Supplied entries START

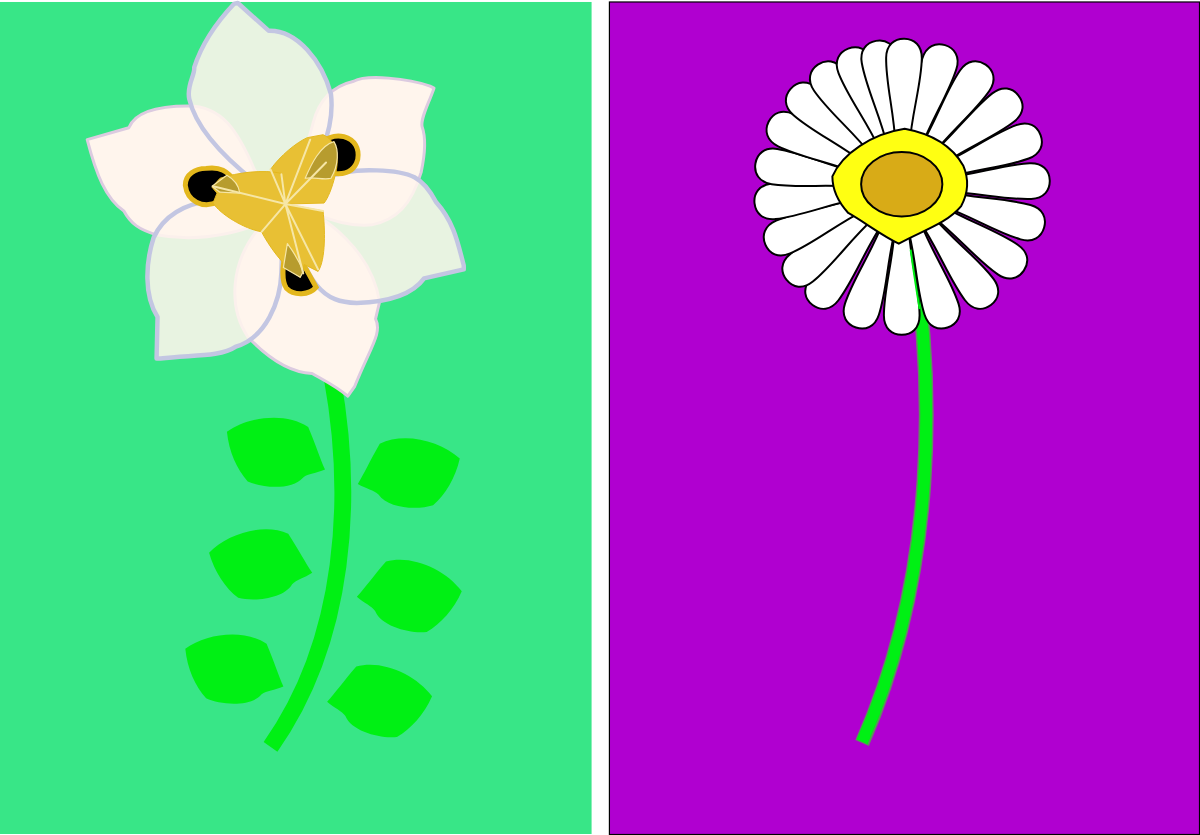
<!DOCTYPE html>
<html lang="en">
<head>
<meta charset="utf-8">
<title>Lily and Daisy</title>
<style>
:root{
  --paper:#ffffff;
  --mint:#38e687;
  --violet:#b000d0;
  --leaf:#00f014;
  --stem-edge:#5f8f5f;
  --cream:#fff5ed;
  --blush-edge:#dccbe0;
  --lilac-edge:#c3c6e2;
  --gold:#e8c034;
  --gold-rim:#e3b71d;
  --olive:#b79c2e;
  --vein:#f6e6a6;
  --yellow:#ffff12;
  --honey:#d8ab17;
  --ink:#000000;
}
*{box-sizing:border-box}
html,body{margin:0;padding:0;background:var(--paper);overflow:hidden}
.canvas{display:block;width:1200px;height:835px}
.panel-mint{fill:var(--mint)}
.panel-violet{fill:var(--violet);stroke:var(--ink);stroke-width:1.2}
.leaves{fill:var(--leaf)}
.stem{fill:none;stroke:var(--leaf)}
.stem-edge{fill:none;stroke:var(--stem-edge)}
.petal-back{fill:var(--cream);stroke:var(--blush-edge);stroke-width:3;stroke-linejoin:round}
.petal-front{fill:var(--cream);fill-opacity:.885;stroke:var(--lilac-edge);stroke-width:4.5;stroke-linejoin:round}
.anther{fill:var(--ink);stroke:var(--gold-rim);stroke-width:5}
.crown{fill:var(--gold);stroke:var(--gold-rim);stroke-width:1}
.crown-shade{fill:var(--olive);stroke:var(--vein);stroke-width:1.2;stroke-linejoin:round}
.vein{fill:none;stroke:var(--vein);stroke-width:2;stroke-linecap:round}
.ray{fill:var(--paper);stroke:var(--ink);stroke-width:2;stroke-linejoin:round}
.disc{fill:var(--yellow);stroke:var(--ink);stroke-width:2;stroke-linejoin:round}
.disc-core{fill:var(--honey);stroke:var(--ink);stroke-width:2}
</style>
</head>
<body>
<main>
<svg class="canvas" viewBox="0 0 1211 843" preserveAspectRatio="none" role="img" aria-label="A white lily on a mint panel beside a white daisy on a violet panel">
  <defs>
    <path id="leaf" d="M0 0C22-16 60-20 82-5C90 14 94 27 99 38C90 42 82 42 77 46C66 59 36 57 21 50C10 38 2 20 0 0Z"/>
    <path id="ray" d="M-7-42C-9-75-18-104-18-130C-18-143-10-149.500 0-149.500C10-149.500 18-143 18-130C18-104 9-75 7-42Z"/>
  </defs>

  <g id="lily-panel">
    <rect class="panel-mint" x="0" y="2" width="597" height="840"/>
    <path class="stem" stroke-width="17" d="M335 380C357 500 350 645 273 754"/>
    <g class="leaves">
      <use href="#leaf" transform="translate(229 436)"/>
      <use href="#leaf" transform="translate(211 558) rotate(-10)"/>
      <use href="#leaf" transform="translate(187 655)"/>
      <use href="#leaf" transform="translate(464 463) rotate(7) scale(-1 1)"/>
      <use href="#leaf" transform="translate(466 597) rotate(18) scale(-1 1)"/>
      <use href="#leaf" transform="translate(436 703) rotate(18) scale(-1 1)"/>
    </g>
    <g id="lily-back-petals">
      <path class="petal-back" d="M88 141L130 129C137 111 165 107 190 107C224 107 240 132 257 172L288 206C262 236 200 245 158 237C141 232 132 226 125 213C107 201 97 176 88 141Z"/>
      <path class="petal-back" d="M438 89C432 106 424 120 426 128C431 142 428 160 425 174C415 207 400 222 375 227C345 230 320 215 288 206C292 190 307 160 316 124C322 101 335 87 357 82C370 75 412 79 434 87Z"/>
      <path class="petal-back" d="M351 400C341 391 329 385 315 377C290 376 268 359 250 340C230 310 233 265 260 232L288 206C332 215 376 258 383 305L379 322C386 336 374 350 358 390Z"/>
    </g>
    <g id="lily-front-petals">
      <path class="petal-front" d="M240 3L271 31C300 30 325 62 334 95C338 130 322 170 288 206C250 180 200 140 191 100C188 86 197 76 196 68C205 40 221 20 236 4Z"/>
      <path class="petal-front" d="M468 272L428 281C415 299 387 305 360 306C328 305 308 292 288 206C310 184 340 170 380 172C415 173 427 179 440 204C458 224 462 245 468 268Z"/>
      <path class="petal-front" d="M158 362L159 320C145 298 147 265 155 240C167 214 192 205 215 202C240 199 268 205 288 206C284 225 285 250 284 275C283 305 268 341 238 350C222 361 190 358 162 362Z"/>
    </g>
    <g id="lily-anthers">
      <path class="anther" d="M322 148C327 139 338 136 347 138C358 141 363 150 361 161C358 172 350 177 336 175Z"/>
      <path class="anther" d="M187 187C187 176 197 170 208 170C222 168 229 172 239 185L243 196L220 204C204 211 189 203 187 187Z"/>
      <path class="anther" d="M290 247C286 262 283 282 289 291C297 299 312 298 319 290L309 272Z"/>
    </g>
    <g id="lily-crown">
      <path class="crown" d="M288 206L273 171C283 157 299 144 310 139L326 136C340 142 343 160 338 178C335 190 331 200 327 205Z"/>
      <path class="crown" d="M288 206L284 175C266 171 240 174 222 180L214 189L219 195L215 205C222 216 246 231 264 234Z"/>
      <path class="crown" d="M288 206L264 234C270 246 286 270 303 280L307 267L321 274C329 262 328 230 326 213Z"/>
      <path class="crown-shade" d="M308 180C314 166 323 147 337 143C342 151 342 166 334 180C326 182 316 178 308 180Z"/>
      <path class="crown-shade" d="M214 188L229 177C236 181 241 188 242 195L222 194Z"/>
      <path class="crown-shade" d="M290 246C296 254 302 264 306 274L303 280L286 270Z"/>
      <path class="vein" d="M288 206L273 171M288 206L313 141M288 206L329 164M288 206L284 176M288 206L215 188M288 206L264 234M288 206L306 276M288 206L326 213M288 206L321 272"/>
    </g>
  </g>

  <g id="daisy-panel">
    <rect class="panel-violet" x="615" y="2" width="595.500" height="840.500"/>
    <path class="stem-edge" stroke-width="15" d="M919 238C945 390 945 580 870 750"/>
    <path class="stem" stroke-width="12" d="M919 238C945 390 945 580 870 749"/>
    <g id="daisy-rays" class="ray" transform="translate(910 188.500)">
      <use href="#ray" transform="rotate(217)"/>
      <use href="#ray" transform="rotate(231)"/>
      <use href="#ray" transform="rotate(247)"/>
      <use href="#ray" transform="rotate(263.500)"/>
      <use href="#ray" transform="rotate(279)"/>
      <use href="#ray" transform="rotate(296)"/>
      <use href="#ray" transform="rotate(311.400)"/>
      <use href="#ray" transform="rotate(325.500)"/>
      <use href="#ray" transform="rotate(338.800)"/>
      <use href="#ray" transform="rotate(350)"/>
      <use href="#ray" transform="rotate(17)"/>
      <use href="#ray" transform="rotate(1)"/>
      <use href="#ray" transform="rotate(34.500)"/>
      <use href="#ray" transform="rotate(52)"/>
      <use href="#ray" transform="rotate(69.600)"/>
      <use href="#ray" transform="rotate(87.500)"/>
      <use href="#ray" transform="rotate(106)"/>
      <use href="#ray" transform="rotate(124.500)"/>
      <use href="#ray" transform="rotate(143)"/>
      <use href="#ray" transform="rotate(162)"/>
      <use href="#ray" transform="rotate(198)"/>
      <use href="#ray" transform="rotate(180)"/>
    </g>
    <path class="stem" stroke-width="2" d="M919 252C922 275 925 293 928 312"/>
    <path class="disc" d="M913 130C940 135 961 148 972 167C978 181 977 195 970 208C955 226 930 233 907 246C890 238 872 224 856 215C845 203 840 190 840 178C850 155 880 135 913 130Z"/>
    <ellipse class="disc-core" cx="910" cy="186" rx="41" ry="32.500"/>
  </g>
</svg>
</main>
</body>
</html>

Supplied entries END

- Problem requirements -
Your task for the entries above: copy exactly the span starting with the line with "--olive:#b79c2e;" and going on through the line with "0C22-16 60-20 82-5C90", both lines included, and nothing else.

- Answer section -
  --olive:#b79c2e;
  --vein:#f6e6a6;
  --yellow:#ffff12;
  --honey:#d8ab17;
  --ink:#000000;
}
*{box-sizing:border-box}
html,body{margin:0;padding:0;background:var(--paper);overflow:hidden}
.canvas{display:block;width:1200px;height:835px}
.panel-mint{fill:var(--mint)}
.panel-violet{fill:var(--violet);stroke:var(--ink);stroke-width:1.2}
.leaves{fill:var(--leaf)}
.stem{fill:none;stroke:var(--leaf)}
.stem-edge{fill:none;stroke:var(--stem-edge)}
.petal-back{fill:var(--cream);stroke:var(--blush-edge);stroke-width:3;stroke-linejoin:round}
.petal-front{fill:var(--cream);fill-opacity:.885;stroke:var(--lilac-edge);stroke-width:4.5;stroke-linejoin:round}
.anther{fill:var(--ink);stroke:var(--gold-rim);stroke-width:5}
.crown{fill:var(--gold);stroke:var(--gold-rim);stroke-width:1}
.crown-shade{fill:var(--olive);stroke:var(--vein);stroke-width:1.2;stroke-linejoin:round}
.vein{fill:none;stroke:var(--vein);stroke-width:2;stroke-linecap:round}
.ray{fill:var(--paper);stroke:var(--ink);stroke-width:2;stroke-linejoin:round}
.disc{fill:var(--yellow);stroke:var(--ink);stroke-width:2;stroke-linejoin:round}
.disc-core{fill:var(--honey);stroke:var(--ink);stroke-width:2}
</style>
</head>
<body>
<main>
<svg class="canvas" viewBox="0 0 1211 843" preserveAspectRatio="none" role="img" aria-label="A white lily on a mint panel beside a white daisy on a violet panel">
  <defs>
    <path id="leaf" d="M0 0C22-16 60-20 82-5C90 14 94 27 99 38C90 42 82 42 77 46C66 59 36 57 21 50C10 38 2 20 0 0Z"/>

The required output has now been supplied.